**Task to carry out**
Where a record holds a picture, leave the picture out; otherwise repeat every record exactly.

**Data for analysis**

******************************

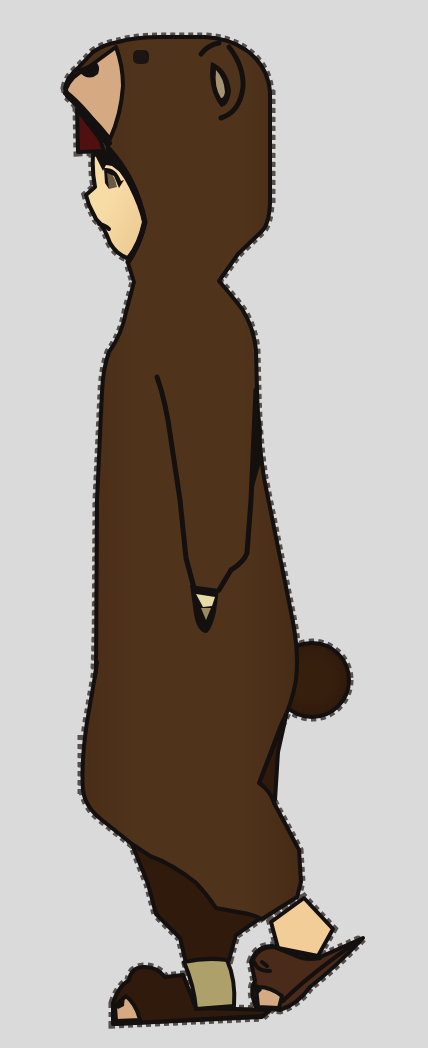
<!DOCTYPE html>
<html lang="en">
<head>
<meta charset="utf-8">
<title>Child in a bear suit</title>
<style>
:root {
  --backdrop: #dadada;
  --fur: #50331b;
  --fur-edge: #462b16;
  --fur-dark: #2f1a0b;
  --tail: #371f0d;
  --slipper: #4a2a18;
  --ink: #14100f;
  --fringe: #55504d;
  --skin: #f8dca6;
  --skin-shade: #eac78f;
  --muzzle: #d5aa82;
  --mouth: #501010;
  --sock-far: #aea06b;
  --sock-near: #f2cd98;
  --cuff: #e6dba6;
}
html, body { margin: 0; height: 100%; overflow: hidden; background: var(--backdrop); }
svg { display: block; width: 428px; height: 1048px; }
.ink { stroke: var(--ink); stroke-width: 4; stroke-linejoin: round; stroke-linecap: round; }
.line { fill: none; }
.fringe { fill: none; stroke: var(--fringe); stroke-width: 9; stroke-dasharray: 5 4; stroke-linejoin: miter; }
.solid { fill: var(--ink); }
</style>
</head>
<body>
<svg viewBox="0 0 428 1048" role="img" aria-label="Child in a brown bear suit and slippers, walking to the left">
  <defs>
    <linearGradient id="fur-shade" x1="0" x2="1" y1="0" y2="0">
      <stop offset="0" stop-color="var(--fur-edge)"/>
      <stop offset=".3" stop-color="var(--fur)"/>
      <stop offset=".75" stop-color="var(--fur)"/>
      <stop offset="1" stop-color="var(--fur-edge)"/>
    </linearGradient>
    <radialGradient id="tail-shade">
      <stop offset=".5" stop-color="var(--tail)"/>
      <stop offset="1" stop-color="var(--fur-dark)"/>
    </radialGradient>
    <linearGradient id="face-shade" x1="0" x2="1" y1="0" y2="1">
      <stop offset=".4" stop-color="var(--skin)"/>
      <stop offset="1" stop-color="var(--skin-shade)"/>
    </linearGradient>
    <path id="suit" d="M65 88Q67 77 78 68L93 52Q105 44 118 42Q135 37 162 37L205 37Q228 38 246 50Q268 66 270 92L270 204Q269 224 262 231L238 254L219 281Q232 296 242 309Q254 328 256 350L257 390Q258 440 264 478L281 562L293 622Q299 654 296 680Q292 704 281 725L259 783Q270 790 274 803Q286 825 299 850L301 882L297 897L262 919Q250 913 238 912L216 908Q206 893 195 882Q172 864 150 856L132 844L102 820Q85 807 83 790Q81 762 87 722L96 670L97 500L102 392Q103 368 109 352Q122 334 126 312L134 282L128 263Q140 245 145 222Q137 178 108 147Q92 119 67 96Z"/>
    <path id="far-leg" d="M132 844L196 880L218 908L262 917L236 935L229 960L186 963L180 938L156 914L148 884Z"/>
    <path id="far-slipper" d="M113 1003Q118 987 129 980Q131 968 143 967Q156 966 165 977L183 975L196 1008L270 1010L262 1017L113 1024Z"/>
    <path id="near-slipper" d="M251 962Q256 946 272 946L318 958L363 938Q338 965 310 987Q298 1004 280 1010L256 1007Q249 990 255 981Z"/>
    <path id="near-sock" d="M271 922L304 898L333 929L318 956L278 948Z"/>
    <path id="far-sock" d="M184 962Q206 957 227 960Q236 980 234 1006L196 1009Q194 985 184 962Z"/>
    <path id="face" d="M93 155L105 153Q122 168 131 187Q141 207 144 222Q139 245 128 258Q117 255 110 243Q104 226 96 219L89 205L86 195L95 187Q92 172 93 155Z"/>
    <path id="mouth-shape" d="M77 109L100 139L104 151L78 152Z"/>
  </defs>

  <rect width="428" height="1048" fill="var(--backdrop)"/>

  <g id="cutout-fringe" class="fringe">
    <use href="#far-leg"/>
    <use href="#far-slipper"/>
    <use href="#near-slipper"/>
    <use href="#near-sock"/>
    <use href="#face"/>
    <use href="#mouth-shape"/>
    <circle cx="312" cy="680" r="37"/>
    <use href="#suit"/>
    <path d="M271 90V206M104 385L98 490V590L95 670M82 735V796"/>
  </g>

  <g id="tail">
    <path class="ink" fill="var(--fur-dark)" d="M286 716L278 752L275 800L259 783Z"/>
    <circle class="ink" cx="312" cy="680" r="37" fill="url(#tail-shade)"/>
  </g>

  <g id="far-foot">
    <use href="#far-leg" class="ink" fill="var(--fur-dark)"/>
    <use href="#far-slipper" class="ink" fill="var(--fur-dark)"/>
    <use href="#far-sock" class="ink" fill="var(--sock-far)"/>
    <path class="ink" fill="var(--muzzle)" d="M115 1006L126 996Q136 1004 140 1020L116 1021Z"/>
    <path class="solid" d="M114 1005L125 995L124 1006L118 1009Z"/>
    <path class="ink line" d="M114 1024L262 1016"/>
  </g>

  <g id="near-foot">
    <use href="#near-slipper" class="ink" fill="var(--slipper)"/>
    <path class="ink" fill="var(--muzzle)" d="M256 987Q270 986 282 996L279 1008L258 1007Z"/>
    <path class="solid" d="M254 980L262 990L256 996Z"/>
    <path class="ink line" d="M254 962Q258 972 270 971M262 962L267 966M283 1001Q310 974 358 941"/>
    <use href="#near-sock" class="ink" fill="var(--sock-near)"/>
    <path class="ink line" d="M252 962Q257 947 274 947L294 955Q305 961 320 958"/>
  </g>

  <g id="bear-suit">
    <use href="#suit" class="ink" fill="url(#fur-shade)"/>
    <path class="ink line" d="M97 662L95 676"/>
  </g>

  <g id="child-face">
    <use href="#mouth-shape" class="ink" fill="var(--mouth)"/>
    <use href="#face" class="ink" fill="url(#face-shade)"/>
    <path class="solid" d="M94 153L108 151L125 176L112 166L106 165L103 171Z"/>
    <path fill="#6b5a43" d="M106 171Q114 172 117 187L109 189Q105 180 106 171Z"/>
    <path class="solid" d="M104 168Q116 167 121 181L124 180L119 188L114 176L107 173L109 189L105 183Z"/>
    <path class="ink line" stroke-width="3" d="M99 224Q105 225 109 229"/>
    <path class="ink line" d="M108 149Q136 178 145 222Q140 245 128 262" style="stroke-width:5"/>
  </g>

  <g id="bear-head">
    <path class="ink" fill="var(--muzzle)" d="M66 89Q71 76 86 69L116 47Q123 66 123 86Q121 115 110 139Q91 114 67 96Z"/>
    <path class="solid" d="M76 70L96 62Q101 66 98 74Q91 80 84 76Z"/>
    <path class="ink line" d="M66 93Q86 109 109 143" style="stroke-width:6"/>
    <rect class="solid" x="133" y="50" width="16" height="14" rx="5" opacity=".85"/>
    <path class="ink line" d="M201 54Q208 45 219 43M229 47Q244 66 243 87Q240 112 221 118" style="stroke-width:5"/>
    <path class="solid" d="M211 62Q228 68 231 91Q229 106 221 107Q207 89 211 62Z"/>
    <path fill="#a59470" d="M216 70Q224 78 225 92Q224 98 221 98Q214 87 216 70Z"/>
  </g>

  <g id="arm">
    <path class="solid" d="M257 388L262 430L261 462L253 490Z"/>
    <path class="ink line" d="M157 377Q166 402 171 440L180 500L186 558L194 588M256 390L251 500L247 553Q244 562 231 570L219 590" style="stroke-width:5"/>
    <path class="solid" d="M190 585L219 589L216 612Q211 632 206 633Q197 632 194 614Z"/>
    <path fill="var(--cuff)" d="M196 594L215 597L212 606L203 607Z"/>
    <path fill="#9a8a62" d="M201 608L211 608L206 620Z"/>
  </g>
</svg>
</body>
</html>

******************************

**Solution to this task**
<!DOCTYPE html>
<html lang="en">
<head>
<meta charset="utf-8">
<title>Child in a bear suit</title>
<style>
:root {
  --backdrop: #dadada;
  --fur: #50331b;
  --fur-edge: #462b16;
  --fur-dark: #2f1a0b;
  --tail: #371f0d;
  --slipper: #4a2a18;
  --ink: #14100f;
  --fringe: #55504d;
  --skin: #f8dca6;
  --skin-shade: #eac78f;
  --muzzle: #d5aa82;
  --mouth: #501010;
  --sock-far: #aea06b;
  --sock-near: #f2cd98;
  --cuff: #e6dba6;
}
html, body { margin: 0; height: 100%; overflow: hidden; background: var(--backdrop); }
svg { display: block; width: 428px; height: 1048px; }
.ink { stroke: var(--ink); stroke-width: 4; stroke-linejoin: round; stroke-linecap: round; }
.line { fill: none; }
.fringe { fill: none; stroke: var(--fringe); stroke-width: 9; stroke-dasharray: 5 4; stroke-linejoin: miter; }
.solid { fill: var(--ink); }
</style>
</head>
<body>
<svg viewBox="0 0 428 1048" role="img" aria-label="Child in a brown bear suit and slippers, walking to the left">
  <defs>
    <linearGradient id="fur-shade" x1="0" x2="1" y1="0" y2="0">
      <stop offset="0" stop-color="var(--fur-edge)"/>
      <stop offset=".3" stop-color="var(--fur)"/>
      <stop offset=".75" stop-color="var(--fur)"/>
      <stop offset="1" stop-color="var(--fur-edge)"/>
    </linearGradient>
    <radialGradient id="tail-shade">
      <stop offset=".5" stop-color="var(--tail)"/>
      <stop offset="1" stop-color="var(--fur-dark)"/>
    </radialGradient>
    <linearGradient id="face-shade" x1="0" x2="1" y1="0" y2="1">
      <stop offset=".4" stop-color="var(--skin)"/>
      <stop offset="1" stop-color="var(--skin-shade)"/>
    </linearGradient>
    <path id="suit" d="M65 88Q67 77 78 68L93 52Q105 44 118 42Q135 37 162 37L205 37Q228 38 246 50Q268 66 270 92L270 204Q269 224 262 231L238 254L219 281Q232 296 242 309Q254 328 256 350L257 390Q258 440 264 478L281 562L293 622Q299 654 296 680Q292 704 281 725L259 783Q270 790 274 803Q286 825 299 850L301 882L297 897L262 919Q250 913 238 912L216 908Q206 893 195 882Q172 864 150 856L132 844L102 820Q85 807 83 790Q81 762 87 722L96 670L97 500L102 392Q103 368 109 352Q122 334 126 312L134 282L128 263Q140 245 145 222Q137 178 108 147Q92 119 67 96Z"/>
    <path id="far-leg" d="M132 844L196 880L218 908L262 917L236 935L229 960L186 963L180 938L156 914L148 884Z"/>
    <path id="far-slipper" d="M113 1003Q118 987 129 980Q131 968 143 967Q156 966 165 977L183 975L196 1008L270 1010L262 1017L113 1024Z"/>
    <path id="near-slipper" d="M251 962Q256 946 272 946L318 958L363 938Q338 965 310 987Q298 1004 280 1010L256 1007Q249 990 255 981Z"/>
    <path id="near-sock" d="M271 922L304 898L333 929L318 956L278 948Z"/>
    <path id="far-sock" d="M184 962Q206 957 227 960Q236 980 234 1006L196 1009Q194 985 184 962Z"/>
    <path id="face" d="M93 155L105 153Q122 168 131 187Q141 207 144 222Q139 245 128 258Q117 255 110 243Q104 226 96 219L89 205L86 195L95 187Q92 172 93 155Z"/>
    <path id="mouth-shape" d="M77 109L100 139L104 151L78 152Z"/>
  </defs>

  <rect width="428" height="1048" fill="var(--backdrop)"/>

  <g id="cutout-fringe" class="fringe">
    <use href="#far-leg"/>
    <use href="#far-slipper"/>
    <use href="#near-slipper"/>
    <use href="#near-sock"/>
    <use href="#face"/>
    <use href="#mouth-shape"/>
    <circle cx="312" cy="680" r="37"/>
    <use href="#suit"/>
    <path d="M271 90V206M104 385L98 490V590L95 670M82 735V796"/>
  </g>

  <g id="tail">
    <path class="ink" fill="var(--fur-dark)" d="M286 716L278 752L275 800L259 783Z"/>
    <circle class="ink" cx="312" cy="680" r="37" fill="url(#tail-shade)"/>
  </g>

  <g id="far-foot">
    <use href="#far-leg" class="ink" fill="var(--fur-dark)"/>
    <use href="#far-slipper" class="ink" fill="var(--fur-dark)"/>
    <use href="#far-sock" class="ink" fill="var(--sock-far)"/>
    <path class="ink" fill="var(--muzzle)" d="M115 1006L126 996Q136 1004 140 1020L116 1021Z"/>
    <path class="solid" d="M114 1005L125 995L124 1006L118 1009Z"/>
    <path class="ink line" d="M114 1024L262 1016"/>
  </g>

  <g id="near-foot">
    <use href="#near-slipper" class="ink" fill="var(--slipper)"/>
    <path class="ink" fill="var(--muzzle)" d="M256 987Q270 986 282 996L279 1008L258 1007Z"/>
    <path class="solid" d="M254 980L262 990L256 996Z"/>
    <path class="ink line" d="M254 962Q258 972 270 971M262 962L267 966M283 1001Q310 974 358 941"/>
    <use href="#near-sock" class="ink" fill="var(--sock-near)"/>
    <path class="ink line" d="M252 962Q257 947 274 947L294 955Q305 961 320 958"/>
  </g>

  <g id="bear-suit">
    <use href="#suit" class="ink" fill="url(#fur-shade)"/>
    <path class="ink line" d="M97 662L95 676"/>
  </g>

  <g id="child-face">
    <use href="#mouth-shape" class="ink" fill="var(--mouth)"/>
    <use href="#face" class="ink" fill="url(#face-shade)"/>
    <path class="solid" d="M94 153L108 151L125 176L112 166L106 165L103 171Z"/>
    <path fill="#6b5a43" d="M106 171Q114 172 117 187L109 189Q105 180 106 171Z"/>
    <path class="solid" d="M104 168Q116 167 121 181L124 180L119 188L114 176L107 173L109 189L105 183Z"/>
    <path class="ink line" stroke-width="3" d="M99 224Q105 225 109 229"/>
    <path class="ink line" d="M108 149Q136 178 145 222Q140 245 128 262" style="stroke-width:5"/>
  </g>

  <g id="bear-head">
    <path class="ink" fill="var(--muzzle)" d="M66 89Q71 76 86 69L116 47Q123 66 123 86Q121 115 110 139Q91 114 67 96Z"/>
    <path class="solid" d="M76 70L96 62Q101 66 98 74Q91 80 84 76Z"/>
    <path class="ink line" d="M66 93Q86 109 109 143" style="stroke-width:6"/>
    <rect class="solid" x="133" y="50" width="16" height="14" rx="5" opacity=".85"/>
    <path class="ink line" d="M201 54Q208 45 219 43M229 47Q244 66 243 87Q240 112 221 118" style="stroke-width:5"/>
    <path class="solid" d="M211 62Q228 68 231 91Q229 106 221 107Q207 89 211 62Z"/>
    <path fill="#a59470" d="M216 70Q224 78 225 92Q224 98 221 98Q214 87 216 70Z"/>
  </g>

  <g id="arm">
    <path class="solid" d="M257 388L262 430L261 462L253 490Z"/>
    <path class="ink line" d="M157 377Q166 402 171 440L180 500L186 558L194 588M256 390L251 500L247 553Q244 562 231 570L219 590" style="stroke-width:5"/>
    <path class="solid" d="M190 585L219 589L216 612Q211 632 206 633Q197 632 194 614Z"/>
    <path fill="var(--cuff)" d="M196 594L215 597L212 606L203 607Z"/>
    <path fill="#9a8a62" d="M201 608L211 608L206 620Z"/>
  </g>
</svg>
</body>
</html>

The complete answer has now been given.